Tally every line of the listing below that holds "sigma", then give the tally alone.
# # # # #
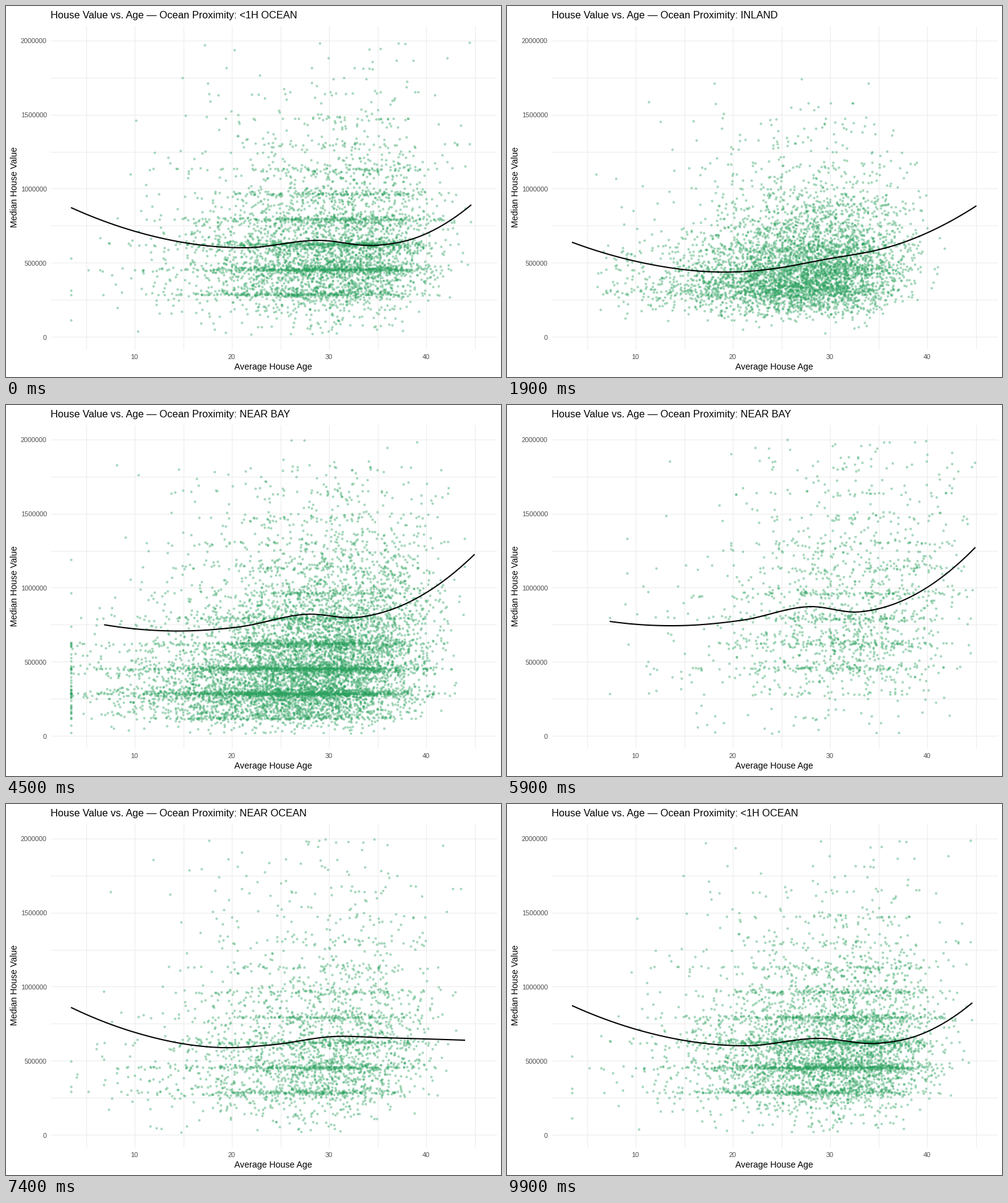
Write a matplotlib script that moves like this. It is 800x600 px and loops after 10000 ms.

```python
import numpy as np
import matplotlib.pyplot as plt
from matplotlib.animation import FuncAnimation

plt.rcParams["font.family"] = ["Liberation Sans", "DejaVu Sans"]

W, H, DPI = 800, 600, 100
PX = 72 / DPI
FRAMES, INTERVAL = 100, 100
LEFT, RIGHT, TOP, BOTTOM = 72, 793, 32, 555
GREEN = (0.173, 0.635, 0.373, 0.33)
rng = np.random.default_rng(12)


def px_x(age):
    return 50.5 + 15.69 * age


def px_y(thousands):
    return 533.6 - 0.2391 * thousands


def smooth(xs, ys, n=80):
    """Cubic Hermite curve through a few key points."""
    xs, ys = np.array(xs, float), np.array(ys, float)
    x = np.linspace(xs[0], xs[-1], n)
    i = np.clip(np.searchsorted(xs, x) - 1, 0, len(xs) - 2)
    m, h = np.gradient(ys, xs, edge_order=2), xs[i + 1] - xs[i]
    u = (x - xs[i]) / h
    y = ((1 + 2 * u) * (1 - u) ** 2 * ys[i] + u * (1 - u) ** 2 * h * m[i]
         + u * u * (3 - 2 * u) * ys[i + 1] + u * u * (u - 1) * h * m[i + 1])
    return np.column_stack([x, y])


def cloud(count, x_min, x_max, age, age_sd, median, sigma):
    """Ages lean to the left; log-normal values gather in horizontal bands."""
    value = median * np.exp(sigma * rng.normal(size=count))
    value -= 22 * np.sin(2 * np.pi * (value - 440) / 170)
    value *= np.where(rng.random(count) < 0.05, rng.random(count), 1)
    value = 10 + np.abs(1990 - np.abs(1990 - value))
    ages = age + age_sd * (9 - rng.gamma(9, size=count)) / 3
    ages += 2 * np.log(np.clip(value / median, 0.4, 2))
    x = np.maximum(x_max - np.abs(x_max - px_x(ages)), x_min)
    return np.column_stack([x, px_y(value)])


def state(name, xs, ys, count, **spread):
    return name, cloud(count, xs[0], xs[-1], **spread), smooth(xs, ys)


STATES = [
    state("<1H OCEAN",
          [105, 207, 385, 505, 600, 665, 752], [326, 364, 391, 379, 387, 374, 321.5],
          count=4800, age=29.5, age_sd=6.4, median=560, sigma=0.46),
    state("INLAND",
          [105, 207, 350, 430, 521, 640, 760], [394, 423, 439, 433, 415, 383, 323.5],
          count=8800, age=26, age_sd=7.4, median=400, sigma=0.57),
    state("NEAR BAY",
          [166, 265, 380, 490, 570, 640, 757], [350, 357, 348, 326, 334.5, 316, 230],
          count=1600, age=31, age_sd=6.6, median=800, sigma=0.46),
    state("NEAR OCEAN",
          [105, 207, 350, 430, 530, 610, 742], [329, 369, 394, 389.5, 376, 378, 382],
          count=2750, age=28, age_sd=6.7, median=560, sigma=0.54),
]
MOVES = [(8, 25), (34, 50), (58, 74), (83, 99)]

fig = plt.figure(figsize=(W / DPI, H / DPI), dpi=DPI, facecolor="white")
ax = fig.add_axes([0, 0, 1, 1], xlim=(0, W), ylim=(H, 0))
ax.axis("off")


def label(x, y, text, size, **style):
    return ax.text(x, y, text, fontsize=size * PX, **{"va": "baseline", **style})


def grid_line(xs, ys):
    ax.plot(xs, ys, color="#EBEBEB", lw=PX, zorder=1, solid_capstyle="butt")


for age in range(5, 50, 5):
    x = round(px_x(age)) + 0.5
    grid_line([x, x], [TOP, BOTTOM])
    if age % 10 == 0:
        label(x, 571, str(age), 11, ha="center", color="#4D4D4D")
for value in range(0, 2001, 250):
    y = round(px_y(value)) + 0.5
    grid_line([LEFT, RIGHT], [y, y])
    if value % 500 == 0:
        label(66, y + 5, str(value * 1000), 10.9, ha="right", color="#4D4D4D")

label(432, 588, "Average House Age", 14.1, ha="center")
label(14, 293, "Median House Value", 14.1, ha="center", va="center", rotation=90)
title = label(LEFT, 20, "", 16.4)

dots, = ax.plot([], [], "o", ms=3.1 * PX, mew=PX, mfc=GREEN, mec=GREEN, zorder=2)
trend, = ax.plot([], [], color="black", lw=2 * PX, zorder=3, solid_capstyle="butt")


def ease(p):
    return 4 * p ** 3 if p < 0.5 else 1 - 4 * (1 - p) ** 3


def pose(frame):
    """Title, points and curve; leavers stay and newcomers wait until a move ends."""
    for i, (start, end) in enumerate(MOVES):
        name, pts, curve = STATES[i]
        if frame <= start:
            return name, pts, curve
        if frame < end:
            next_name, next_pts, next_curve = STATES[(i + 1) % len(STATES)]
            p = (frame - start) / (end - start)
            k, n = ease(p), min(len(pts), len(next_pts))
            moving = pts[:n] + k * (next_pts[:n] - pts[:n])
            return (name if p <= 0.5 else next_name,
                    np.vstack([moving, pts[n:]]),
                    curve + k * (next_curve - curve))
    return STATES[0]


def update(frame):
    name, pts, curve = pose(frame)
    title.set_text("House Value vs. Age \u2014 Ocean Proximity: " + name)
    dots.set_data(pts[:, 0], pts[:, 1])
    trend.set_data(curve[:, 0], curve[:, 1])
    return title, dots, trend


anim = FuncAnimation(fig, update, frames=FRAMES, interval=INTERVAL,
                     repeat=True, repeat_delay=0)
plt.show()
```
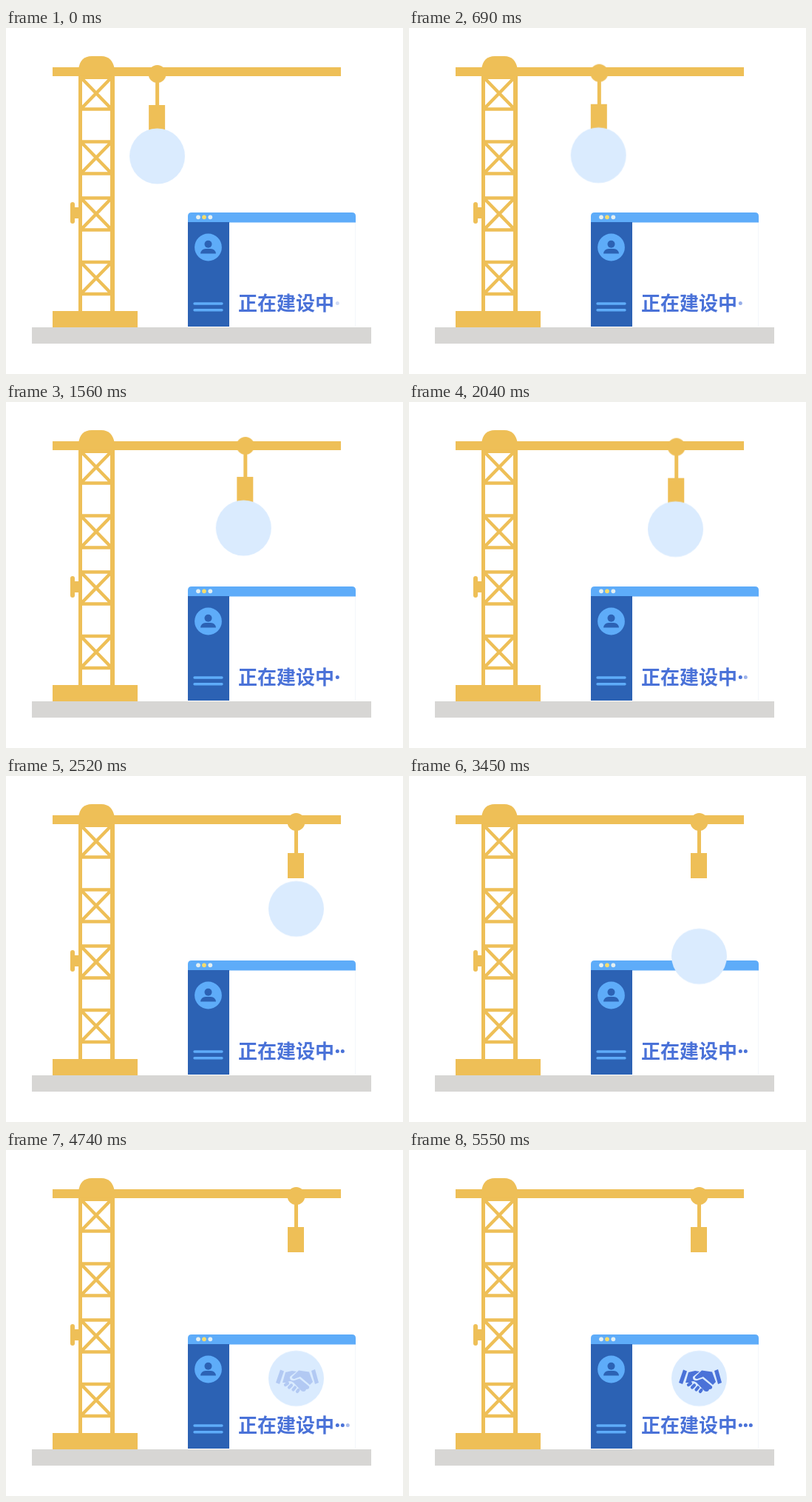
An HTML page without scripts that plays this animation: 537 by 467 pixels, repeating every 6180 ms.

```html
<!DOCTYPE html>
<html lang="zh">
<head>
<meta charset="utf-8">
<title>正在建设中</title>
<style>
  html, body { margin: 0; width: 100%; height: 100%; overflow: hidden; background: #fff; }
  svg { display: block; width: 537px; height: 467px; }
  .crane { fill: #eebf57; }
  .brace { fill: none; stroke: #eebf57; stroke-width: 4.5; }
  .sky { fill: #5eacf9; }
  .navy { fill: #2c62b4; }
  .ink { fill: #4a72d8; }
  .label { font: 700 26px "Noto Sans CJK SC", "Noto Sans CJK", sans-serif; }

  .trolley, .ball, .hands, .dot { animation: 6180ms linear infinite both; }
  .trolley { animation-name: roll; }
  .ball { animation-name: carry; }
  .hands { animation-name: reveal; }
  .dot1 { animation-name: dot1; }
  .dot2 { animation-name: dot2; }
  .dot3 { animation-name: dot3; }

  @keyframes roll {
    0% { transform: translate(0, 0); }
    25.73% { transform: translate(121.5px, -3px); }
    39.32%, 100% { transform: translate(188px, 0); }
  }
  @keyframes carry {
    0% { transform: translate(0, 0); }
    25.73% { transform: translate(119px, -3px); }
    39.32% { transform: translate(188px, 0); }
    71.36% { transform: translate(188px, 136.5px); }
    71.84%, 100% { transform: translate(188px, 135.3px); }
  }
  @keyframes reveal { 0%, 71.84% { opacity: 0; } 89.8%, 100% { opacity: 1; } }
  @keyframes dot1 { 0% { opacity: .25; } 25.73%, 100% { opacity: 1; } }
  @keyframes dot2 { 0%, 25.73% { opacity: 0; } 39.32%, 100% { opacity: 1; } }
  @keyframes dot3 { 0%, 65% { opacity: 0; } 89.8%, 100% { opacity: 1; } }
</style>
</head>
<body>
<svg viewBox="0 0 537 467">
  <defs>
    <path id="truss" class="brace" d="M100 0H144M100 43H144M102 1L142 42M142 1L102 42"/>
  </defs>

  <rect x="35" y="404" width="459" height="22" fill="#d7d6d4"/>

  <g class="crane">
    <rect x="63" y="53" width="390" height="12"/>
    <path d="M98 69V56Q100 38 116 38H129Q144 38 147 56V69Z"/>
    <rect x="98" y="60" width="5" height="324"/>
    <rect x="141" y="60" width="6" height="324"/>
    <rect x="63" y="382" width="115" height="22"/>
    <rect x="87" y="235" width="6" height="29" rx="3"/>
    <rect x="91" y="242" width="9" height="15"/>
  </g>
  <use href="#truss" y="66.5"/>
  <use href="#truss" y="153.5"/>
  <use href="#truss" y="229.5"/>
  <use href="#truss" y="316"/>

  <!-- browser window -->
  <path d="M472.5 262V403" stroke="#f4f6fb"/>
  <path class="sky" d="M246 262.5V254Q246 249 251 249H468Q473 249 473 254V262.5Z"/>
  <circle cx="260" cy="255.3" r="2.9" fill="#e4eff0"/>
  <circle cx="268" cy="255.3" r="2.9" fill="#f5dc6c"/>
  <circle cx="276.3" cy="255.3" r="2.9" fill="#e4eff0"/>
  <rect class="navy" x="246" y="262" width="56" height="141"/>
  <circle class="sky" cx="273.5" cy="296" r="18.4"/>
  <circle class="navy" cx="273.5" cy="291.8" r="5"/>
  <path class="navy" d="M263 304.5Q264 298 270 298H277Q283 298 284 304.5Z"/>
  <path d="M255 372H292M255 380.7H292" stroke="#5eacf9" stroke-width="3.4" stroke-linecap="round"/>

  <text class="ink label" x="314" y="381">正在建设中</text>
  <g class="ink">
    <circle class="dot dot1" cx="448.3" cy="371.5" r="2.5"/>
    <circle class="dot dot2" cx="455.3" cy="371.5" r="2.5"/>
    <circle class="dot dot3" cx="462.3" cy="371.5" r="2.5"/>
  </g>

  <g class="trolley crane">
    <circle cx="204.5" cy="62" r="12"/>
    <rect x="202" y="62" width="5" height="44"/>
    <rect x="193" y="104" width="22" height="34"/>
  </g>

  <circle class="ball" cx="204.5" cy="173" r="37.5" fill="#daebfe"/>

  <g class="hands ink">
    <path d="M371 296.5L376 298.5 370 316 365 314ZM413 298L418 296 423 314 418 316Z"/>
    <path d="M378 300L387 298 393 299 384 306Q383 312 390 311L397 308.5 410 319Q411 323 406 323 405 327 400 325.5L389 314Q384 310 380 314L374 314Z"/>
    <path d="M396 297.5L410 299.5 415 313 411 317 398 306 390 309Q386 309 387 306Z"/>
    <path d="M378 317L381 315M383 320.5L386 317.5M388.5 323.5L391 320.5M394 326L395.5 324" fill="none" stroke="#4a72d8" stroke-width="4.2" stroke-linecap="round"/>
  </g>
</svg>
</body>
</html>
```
# # # # #
- _SOLVED EXERCISE_:
6